[[ SUPPLIED INFORMATION, beginning ]]

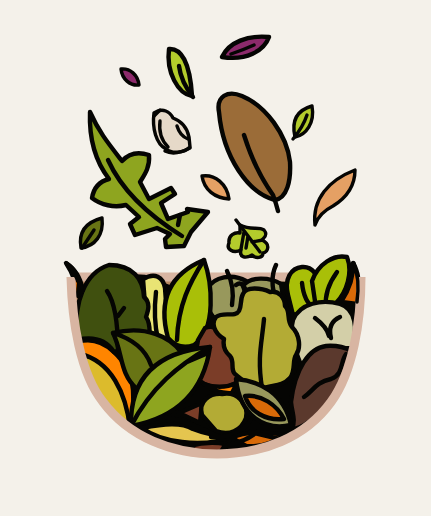
<!DOCTYPE html>
<html lang="en">
<head>
<meta charset="utf-8">
<title>Salad bowl</title>
<style>
:root {
  --paper: #f4f1ea;
  --ink: #050503;
  --bowl: #d8b5a2;
  --bowl-back: #b98a62;
  --leaf: #8ea51f;
  --lime: #a9bf08;
  --bright: #b4cc2c;
  --forest: #40500f;
  --olive: #687414;
  --moss: #b3ab35;
  --sage: #98985c;
  --pale: #e9e474;
  --cream: #d3cfa8;
  --garlic: #e6d9c8;
  --brown: #9b6c38;
  --cocoa: #5b392d;
  --rust: #7b3d28;
  --orange: #ff8500;
  --burnt: #d96a08;
  --peach: #e5a064;
  --gold: #dcbb2c;
  --wheat: #e5c54f;
  --plum: #8c2a6b;
}
html, body { margin: 0; height: 100%; overflow: hidden; background: var(--paper); }
svg { display: block; width: 431px; height: 516px; }
.ink { stroke: var(--ink); stroke-width: 4.4; stroke-linecap: round; stroke-linejoin: round; }
.line { fill: none; }
.thin { stroke-width: 3.4; }
.solid { fill: var(--ink); }
.bowl-rim { fill: none; stroke: var(--bowl); stroke-width: 9; stroke-linejoin: round; }
</style>
</head>
<body>
<svg viewBox="0 0 431 516" role="img" aria-label="Leaves, herbs and seeds falling into a bowl of salad">
  <defs>
    <clipPath id="bowl-inside">
      <path d="M60 240H372V278H361C361 320 354 372 332 402C306 438 262 453 217 453C172 453 128 436 102 402C79 372 72 322 71 278H60Z"/>
    </clipPath>
  </defs>
  <rect width="431" height="516" fill="var(--paper)"/>

  <g id="falling-leaves" class="ink">
    <g id="plum-leaves" fill="var(--plum)">
      <path d="M121 69C130 68 138 75 139 85C130 86 122 79 121 69Z" class="thin"/>
      <path d="M222 57C229 42 248 35 269 37C264 51 246 61 222 57Z"/>
      <path class="line thin" d="M231 54Q243 50 254 45"/>
    </g>
    <g id="green-sprig">
      <path fill="var(--bright)" d="M169 49C181 48 190 62 192 96C178 94 166 72 169 49Z"/>
      <path class="line" d="M179 66Q181 82 193 97"/>
    </g>
    <g id="garlic-clove" class="thin">
      <path fill="var(--garlic)" d="M154 113C163 107 170 112 173 118C181 121 187 127 189 137L190 147C184 153 172 154 166 149C156 144 152 128 154 113Z"/>
      <path class="line" d="M154 116L160 110M160 121Q158 137 168 147M177 126Q180 136 188 139M165 151Q175 156 190 148"/>
    </g>
    <g id="large-brown-leaf">
      <path fill="var(--brown)" d="M219 112C216 96 228 90 242 96C266 106 287 135 290 162C291 181 287 198 275 200C248 193 223 157 219 112Z"/>
      <path class="line" d="M244 135Q255 170 273 195Q276 203 278 211"/>
    </g>
    <g id="small-green-leaf" class="thin">
      <path fill="var(--bright)" d="M312 106C315 123 306 135 295 137C291 120 298 110 312 106Z"/>
      <path class="line" d="M307 115Q303 127 293 139"/>
    </g>
    <g id="peach-leaves" fill="var(--peach)" class="thin">
      <path d="M202 176C215 174 227 184 229 199C215 198 204 190 202 176Z"/>
      <path d="M355 170C355 186 346 198 333 206Q319 213 315 225C312 199 329 180 355 170Z"/>
    </g>
    <g id="arugula-leaf">
      <path fill="var(--leaf)" d="M90 112C99 132 108 143 122 161C130 152 140 152 149 155C150 167 145 174 140 182L149 199L171 188L175 194L161 203L168 219L188 212L187 209L208 212L191 232L184 246L166 247L165 239L170 234L157 228L135 235L130 224L139 217L126 205C114 208 101 205 92 198C94 186 101 181 109 179C96 162 89 138 90 112Z"/>
      <path class="line" d="M108 160Q127 202 182 236M180 215L178 225"/>
    </g>
    <g id="olive-leaf" class="thin">
      <path fill="var(--olive)" d="M102 218C104 235 95 246 81 248C78 231 87 222 102 218Z"/>
      <path class="line" d="M94 230L82 248"/>
    </g>
    <g id="parsley-sprig" class="thin">
      <path fill="var(--bright)" d="M240 225C251 231 258 226 264 230C269 236 262 239 262 240C271 244 268 252 263 253C263 258 256 259 252 255C245 259 239 257 241 250C233 254 226 249 229 243C228 235 235 232 240 233Z"/>
      <path class="line" d="M236 220L260 252M244 232L241 249M252 242L263 240M248 236L246 248"/>
    </g>
  </g>

  <g id="bowl">
    <path fill="var(--bowl-back)" d="M68 278H363C363 330 354 380 333 404C306 440 260 455 217 455C172 455 126 440 100 403C76 370 69 320 68 278Z"/>
    <path class="bowl-rim" d="M360 277H72"/>
    <g id="salad" class="ink" clip-path="url(#bowl-inside)">
      <path id="salad-shadow" class="solid" d="M74 306L110 275L145 277L200 300L225 282L285 284L300 300L356 300C356 350 348 382 329 402C300 440 262 449 217 449C172 449 130 434 106 402C82 370 77 340 74 306Z"/>

      <g id="back-row">
        <path fill="var(--sage)" d="M208 288C214 277 232 273 246 281C256 287 257 300 250 314L214 318C206 308 204 298 208 288Z"/>
        <path class="line" d="M227 271Q235 287 232 305M248 296L244 312"/>
        <path fill="var(--sage)" d="M243 286C250 276 270 277 281 284L285 308L252 312Z"/>
        <path class="line" d="M276 265Q269 280 276 300M236 285Q242 280 246 291"/>
        <path fill="var(--pale)" d="M143 279C155 272 163 277 165 288L169 345L148 343Z"/>
        <path class="line" d="M156 292Q153 318 158 340"/>
        <path fill="var(--lime)" d="M168 338C159 305 165 276 204 260C212 282 217 330 194 345C184 349 175 346 168 338Z"/>
        <path class="line" d="M204 260C190 282 178 305 177 340"/>
        <path fill="var(--lime)" d="M288 295C284 279 291 268 302 267C313 266 319 277 322 290L317 312L293 315Z"/>
        <path fill="var(--lime)" d="M312 281C318 264 334 254 347 257C353 272 347 292 336 303L316 308Z"/>
        <path class="line" d="M302 283Q304 302 314 308M337 272Q324 290 326 307"/>
        <path fill="var(--burnt)" d="M353 263Q362 278 357 304L341 302Q354 282 353 263Z"/>
      </g>

      <g id="orange-peel">
        <path fill="var(--orange)" d="M78 342C103 334 130 360 133 390L134 424L110 408L78 370Z"/>
        <path fill="var(--gold)" d="M80 354C111 361 126 393 130 428L108 410L82 376Z"/>
      </g>
      <path id="beet-leaf" fill="var(--rust)" d="M205 328C220 322 233 342 234 360L239 381C220 394 204 387 192 374L198 340Z"/>

      <g id="dark-spinach">
        <path fill="var(--forest)" d="M77 334C74 304 84 273 109 265C133 265 143 279 144 297C151 303 148 311 146 317C152 325 148 335 151 343L114 352C104 337 90 337 77 340Z"/>
        <path class="line" d="M107 291Q118 307 118 351M118 316L124 308"/>
      </g>
      <g id="olive-basil">
        <path fill="var(--olive)" d="M113 333C146 325 170 337 181 352L160 375L137 389C119 373 123 353 113 333Z"/>
        <path class="line" d="M113 333Q143 342 151 365"/>
      </g>
      <g id="front-leaf">
        <path fill="var(--leaf)" d="M131 426C130 380 154 352 210 347C204 389 180 417 131 426Z"/>
        <path class="line" d="M210 347C179 365 151 387 131 426M187 362L208 353"/>
      </g>

      <g id="cream-mushroom">
        <path fill="var(--cream)" d="M293 320C300 303 322 299 340 304C356 309 358 330 352 348L321 350L301 365C295 350 289 335 293 320Z"/>
        <path class="line" d="M315 318Q327 327 329 336M340 317Q327 323 331 338"/>
      </g>
      <g id="cocoa-leaf">
        <path fill="var(--cocoa)" d="M291 402C295 369 309 348 326 346C338 345 348 349 352 351C350 370 342 389 329 402C318 417 302 429 292 429C296 420 292 413 291 402Z"/>
        <path class="line" d="M346 354C340 362 344 374 331 379C316 382 313 391 304 397"/>
      </g>

      <g id="bottom-greens">
        <path fill="var(--orange)" d="M204 384Q221 390 237 383L232 393Q217 394 204 384Z"/>
        <path fill="var(--rust)" d="M179 413L202 403L200 423Z"/>
        <path fill="var(--moss)" d="M202 415C198 401 210 393 222 394C237 391 249 404 246 418C241 431 229 436 216 431Z"/>
        <path fill="var(--wheat)" d="M142 428C164 424 181 422 193 429Q216 438 236 435Q211 446 182 442Q157 439 142 428Z"/>
        <path class="line" d="M166 417Q193 423 219 437M211 437Q242 439 253 416"/>
        <path fill="var(--burnt)" d="M232 438Q248 429 285 435Q265 448 246 446Z"/>
        <path fill="var(--rust)" d="M190 446Q207 441 226 444L220 453H198Z"/>
        <path class="line" d="M224 446Q248 441 258 431M250 432L284 440"/>
      </g>

      <g id="moss-lettuce">
        <path fill="var(--moss)" d="M243 294C246 286 262 288 270 292C279 290 285 298 285 306C291 311 286 320 292 327C300 335 301 348 296 355C292 361 296 370 290 378C281 388 270 384 262 389C248 388 243 380 235 374C230 369 235 362 230 356C223 350 223 344 224 339C214 333 211 323 216 317C224 311 235 318 239 311C242 305 240 299 243 294Z"/>
        <path class="line" d="M264 319C262 342 257 357 262 388"/>
      </g>
      <g id="almond-seed">
        <path fill="var(--sage)" d="M236 379C260 381 284 393 291 425C266 431 240 417 236 379Z"/>
        <path fill="var(--burnt)" d="M245 396C261 394 277 405 284 419C266 421 250 412 245 396Z"/>
      </g>
      <path id="left-sprout" class="solid" d="M66 263Q79 271 83 290L78 296Q76 278 66 263Z"/>
      <path id="left-sprout-orange" fill="var(--burnt)" stroke="none" d="M72 277L77 283L76 292H72Z"/>
    </g>
    <path class="bowl-rim" d="M71 277C72 321 80 373 103 402C129 437 172 454 217 454C262 454 305 438 331 402C353 372 361 321 361 277"/>
    <g id="rim-tips" class="ink">
      <path class="solid thin" d="M67 263Q79 272 82 288Q75 274 67 263Z"/>
      <path class="line thin" d="M354 263Q360 279 357 302"/>
    </g>
  </g>
</svg>
</body>
</html>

[[ SUPPLIED INFORMATION, end ]]

WORK TO COMPLETE: Whenever a line of the data includes "bright", copy that line.

RESPONSE TO THIS TASK:
  --bright: #b4cc2c;
      <path fill="var(--bright)" d="M169 49C181 48 190 62 192 96C178 94 166 72 169 49Z"/>
      <path fill="var(--bright)" d="M312 106C315 123 306 135 295 137C291 120 298 110 312 106Z"/>
      <path fill="var(--bright)" d="M240 225C251 231 258 226 264 230C269 236 262 239 262 240C271 244 268 252 263 253C263 258 256 259 252 255C245 259 239 257 241 250C233 254 226 249 229 243C228 235 235 232 240 233Z"/>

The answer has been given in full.